When technicians aren't poring over statistics, they are eyeballing charts--and that's one area in which, some maintain, the market clearly displays weakness. The American Stock Exchange Composite Index, for example, is showing signs of a "double top"--often an indication that the market is about to reach a peak (chart). Likewise, the Dow's seesaw-like motion--its adherence to a narrow "trading range"--is also viewed by many technical analysts as a portent that the market is far from a picture of health.
OUT OF BREADTH. Many technicians are also expressing qualms about the market's lack of "breadth." Breadth indicators include various formulas that compare the number of stocks that advance to those that decline. The higher the breadth, the more stocks are participating in the advance of the stock market indexes. And indeed, a decline in breadth was one of the earliest technical indicators of the market's weakness in 1987. Once again, some technicians maintain, the market is riding for a fall. "This has been a very mixed market. The old saw about this being a market of stocks, and not a stock market, has never been more true," says Stan Weinstein, editor of The Professional Tape Reader newsletter.
To Weinstein, the most telling indicator of the market's weakness, despite its occasional rise above 3000, has been the failure of most stocks to join the Dow in rising to record levels. He notes that each time the market has broken above the 3000 number in recent months, it invariably failed to take very many stocks with it. When the Dow closed over 3000 on Apr. 17, 694 stocks joined the Dow in reaching new highs. But on the next foray over 3000, in May, only half that number reached new highs. More recently, on July 18, the number of stocks celebrating new highs was just 220.

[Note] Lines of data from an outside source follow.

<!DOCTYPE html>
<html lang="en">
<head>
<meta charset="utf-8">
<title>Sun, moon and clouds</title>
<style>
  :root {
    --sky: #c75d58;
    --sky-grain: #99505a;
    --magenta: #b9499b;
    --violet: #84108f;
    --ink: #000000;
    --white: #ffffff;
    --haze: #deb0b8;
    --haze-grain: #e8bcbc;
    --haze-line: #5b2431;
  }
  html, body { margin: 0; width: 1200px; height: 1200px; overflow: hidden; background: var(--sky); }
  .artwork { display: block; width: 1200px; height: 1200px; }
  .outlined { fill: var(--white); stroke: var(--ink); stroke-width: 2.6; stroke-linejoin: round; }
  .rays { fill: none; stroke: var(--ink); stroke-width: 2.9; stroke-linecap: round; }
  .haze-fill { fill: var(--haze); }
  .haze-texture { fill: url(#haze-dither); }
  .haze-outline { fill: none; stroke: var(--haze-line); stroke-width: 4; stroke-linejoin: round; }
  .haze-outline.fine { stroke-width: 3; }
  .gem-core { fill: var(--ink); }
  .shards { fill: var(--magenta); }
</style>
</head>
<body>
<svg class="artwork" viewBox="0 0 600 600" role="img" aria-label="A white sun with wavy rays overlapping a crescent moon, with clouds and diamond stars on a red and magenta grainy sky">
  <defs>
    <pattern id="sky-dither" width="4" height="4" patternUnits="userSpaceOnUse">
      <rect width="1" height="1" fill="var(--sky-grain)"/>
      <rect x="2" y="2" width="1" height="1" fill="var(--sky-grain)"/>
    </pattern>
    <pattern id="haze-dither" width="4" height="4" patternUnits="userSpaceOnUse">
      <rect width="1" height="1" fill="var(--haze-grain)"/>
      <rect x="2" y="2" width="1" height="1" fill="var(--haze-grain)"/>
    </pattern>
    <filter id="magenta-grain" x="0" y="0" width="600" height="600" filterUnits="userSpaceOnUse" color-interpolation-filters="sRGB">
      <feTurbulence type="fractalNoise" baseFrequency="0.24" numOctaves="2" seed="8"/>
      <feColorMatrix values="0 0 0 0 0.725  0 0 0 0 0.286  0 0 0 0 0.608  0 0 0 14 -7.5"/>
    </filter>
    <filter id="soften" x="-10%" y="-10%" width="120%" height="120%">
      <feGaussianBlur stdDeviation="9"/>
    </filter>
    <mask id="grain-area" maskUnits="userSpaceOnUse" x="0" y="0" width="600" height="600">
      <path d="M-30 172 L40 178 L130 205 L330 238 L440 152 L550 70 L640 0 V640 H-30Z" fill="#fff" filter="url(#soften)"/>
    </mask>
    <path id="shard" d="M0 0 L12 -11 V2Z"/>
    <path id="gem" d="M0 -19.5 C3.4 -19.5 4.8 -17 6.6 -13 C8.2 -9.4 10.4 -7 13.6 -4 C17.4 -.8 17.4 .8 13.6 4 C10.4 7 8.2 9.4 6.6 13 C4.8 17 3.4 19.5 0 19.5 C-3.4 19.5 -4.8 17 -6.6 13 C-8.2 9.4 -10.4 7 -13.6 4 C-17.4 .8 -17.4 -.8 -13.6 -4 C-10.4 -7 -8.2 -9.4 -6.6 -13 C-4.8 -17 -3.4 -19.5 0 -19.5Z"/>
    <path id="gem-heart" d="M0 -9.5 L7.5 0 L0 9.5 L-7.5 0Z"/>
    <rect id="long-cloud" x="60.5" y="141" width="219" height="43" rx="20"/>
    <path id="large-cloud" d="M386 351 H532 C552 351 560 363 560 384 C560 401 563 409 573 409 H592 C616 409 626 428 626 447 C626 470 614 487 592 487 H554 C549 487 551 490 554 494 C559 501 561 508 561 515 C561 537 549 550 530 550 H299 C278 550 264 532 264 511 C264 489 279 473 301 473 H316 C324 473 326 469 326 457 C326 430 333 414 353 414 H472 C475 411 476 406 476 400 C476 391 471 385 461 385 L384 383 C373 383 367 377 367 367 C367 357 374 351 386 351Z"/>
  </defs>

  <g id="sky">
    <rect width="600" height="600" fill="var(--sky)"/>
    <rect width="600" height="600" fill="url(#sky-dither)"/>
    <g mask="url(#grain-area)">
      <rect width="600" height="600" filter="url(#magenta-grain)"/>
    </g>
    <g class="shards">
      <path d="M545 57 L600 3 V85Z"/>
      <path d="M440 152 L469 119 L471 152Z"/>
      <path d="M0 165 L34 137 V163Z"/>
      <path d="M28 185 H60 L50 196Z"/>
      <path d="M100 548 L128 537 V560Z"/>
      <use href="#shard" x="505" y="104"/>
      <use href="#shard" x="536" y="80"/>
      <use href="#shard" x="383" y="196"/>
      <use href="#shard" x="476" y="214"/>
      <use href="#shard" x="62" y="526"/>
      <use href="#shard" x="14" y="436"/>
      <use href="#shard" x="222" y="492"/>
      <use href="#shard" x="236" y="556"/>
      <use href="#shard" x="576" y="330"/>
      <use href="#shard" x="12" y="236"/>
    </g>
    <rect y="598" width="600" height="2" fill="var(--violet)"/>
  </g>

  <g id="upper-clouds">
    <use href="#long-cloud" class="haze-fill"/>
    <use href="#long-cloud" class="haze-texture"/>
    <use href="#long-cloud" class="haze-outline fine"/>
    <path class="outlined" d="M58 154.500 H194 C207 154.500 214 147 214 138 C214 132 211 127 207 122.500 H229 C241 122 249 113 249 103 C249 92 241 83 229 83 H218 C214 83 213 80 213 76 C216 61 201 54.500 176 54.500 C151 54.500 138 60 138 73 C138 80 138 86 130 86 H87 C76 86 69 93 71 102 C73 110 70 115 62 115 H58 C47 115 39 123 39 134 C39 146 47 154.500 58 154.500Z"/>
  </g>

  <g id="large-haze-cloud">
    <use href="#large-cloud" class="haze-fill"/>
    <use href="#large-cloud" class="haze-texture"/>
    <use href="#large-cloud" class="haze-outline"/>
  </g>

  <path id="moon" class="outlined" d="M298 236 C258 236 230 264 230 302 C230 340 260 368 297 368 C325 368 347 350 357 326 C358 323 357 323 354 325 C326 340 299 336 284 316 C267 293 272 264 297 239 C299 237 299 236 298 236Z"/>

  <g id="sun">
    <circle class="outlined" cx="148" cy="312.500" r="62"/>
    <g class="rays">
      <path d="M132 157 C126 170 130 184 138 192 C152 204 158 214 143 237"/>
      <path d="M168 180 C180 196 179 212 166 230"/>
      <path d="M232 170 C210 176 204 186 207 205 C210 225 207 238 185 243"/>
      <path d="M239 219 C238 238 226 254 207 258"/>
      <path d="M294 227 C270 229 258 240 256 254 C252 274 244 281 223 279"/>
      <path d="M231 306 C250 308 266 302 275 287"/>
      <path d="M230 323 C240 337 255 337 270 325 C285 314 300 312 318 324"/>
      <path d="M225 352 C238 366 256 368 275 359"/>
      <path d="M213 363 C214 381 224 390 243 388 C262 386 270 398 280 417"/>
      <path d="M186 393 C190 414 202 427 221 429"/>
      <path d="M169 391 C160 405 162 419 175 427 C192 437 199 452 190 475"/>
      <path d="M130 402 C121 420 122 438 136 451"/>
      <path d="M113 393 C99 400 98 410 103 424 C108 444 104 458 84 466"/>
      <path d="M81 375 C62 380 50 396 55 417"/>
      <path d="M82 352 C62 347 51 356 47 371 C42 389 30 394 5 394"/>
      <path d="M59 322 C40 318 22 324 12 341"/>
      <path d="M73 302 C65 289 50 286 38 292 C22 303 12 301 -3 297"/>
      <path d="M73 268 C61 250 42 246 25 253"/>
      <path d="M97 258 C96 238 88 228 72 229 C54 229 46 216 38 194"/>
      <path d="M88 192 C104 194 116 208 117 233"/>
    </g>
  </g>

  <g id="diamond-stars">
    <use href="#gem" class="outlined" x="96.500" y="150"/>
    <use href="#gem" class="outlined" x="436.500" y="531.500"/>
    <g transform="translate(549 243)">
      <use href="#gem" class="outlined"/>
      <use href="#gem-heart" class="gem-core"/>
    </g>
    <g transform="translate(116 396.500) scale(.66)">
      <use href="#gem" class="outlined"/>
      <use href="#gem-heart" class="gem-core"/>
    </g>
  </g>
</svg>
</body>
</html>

If well-known technical indicators such as breadth gauges are sobering, so too are a host of lesser-known ones that are followed by market professionals. One trader and technician, Long Island-based Richard Diamond, notes that the indexes that are signaling caution include a "bellwether" index that combines IBM and General Motors share prices. He also uses formulas that work with volume data and analyse the number of new stock-price highs and lows. Says Diamond: "I don't really care about the formula, so long as it works."
'SELF-FULFILLING.' Long-term technical indicators are of crucial importance to futures and options traders, even if they don't hold positions for longer than a day or so. Traders watch for a confluence of both long- and short-term trends, as a way of predicting short-term market moves. Thus Diamond, who gives seminars on trend-based trading, is closely tracking long-term indicators even though he is a short-term trader. "The market has more to go before it reaches a top--maybe 3200 or 3300--but I don't know when that will be," says Diamond. "But at some point it is going to start breaking trend lines and acting ugly."
Technical analysts, however, did not predict the crash of 1987--even though some technicians, including Merrill Lynch's Robert Farrell, were sounding cautionary notes through the preceding summer. Now, Merrill technicians are predicting a rise in the Dow to perhaps 3100 before a decline of 8% to 12%.
Richard McCabe, manager of Merrill's market analysis department, concedes that this is hardly a unique sentiment. And that may be the most ominous aspect of the technicians' wariness. "If this really is a popular notion and money managers become concerned about it," McCabe points out, "it might become a self-fulfilling prophecy." And when money managers start stampeding for the exit door, the rest of us can only follow--or be trampled.Gary Weiss New York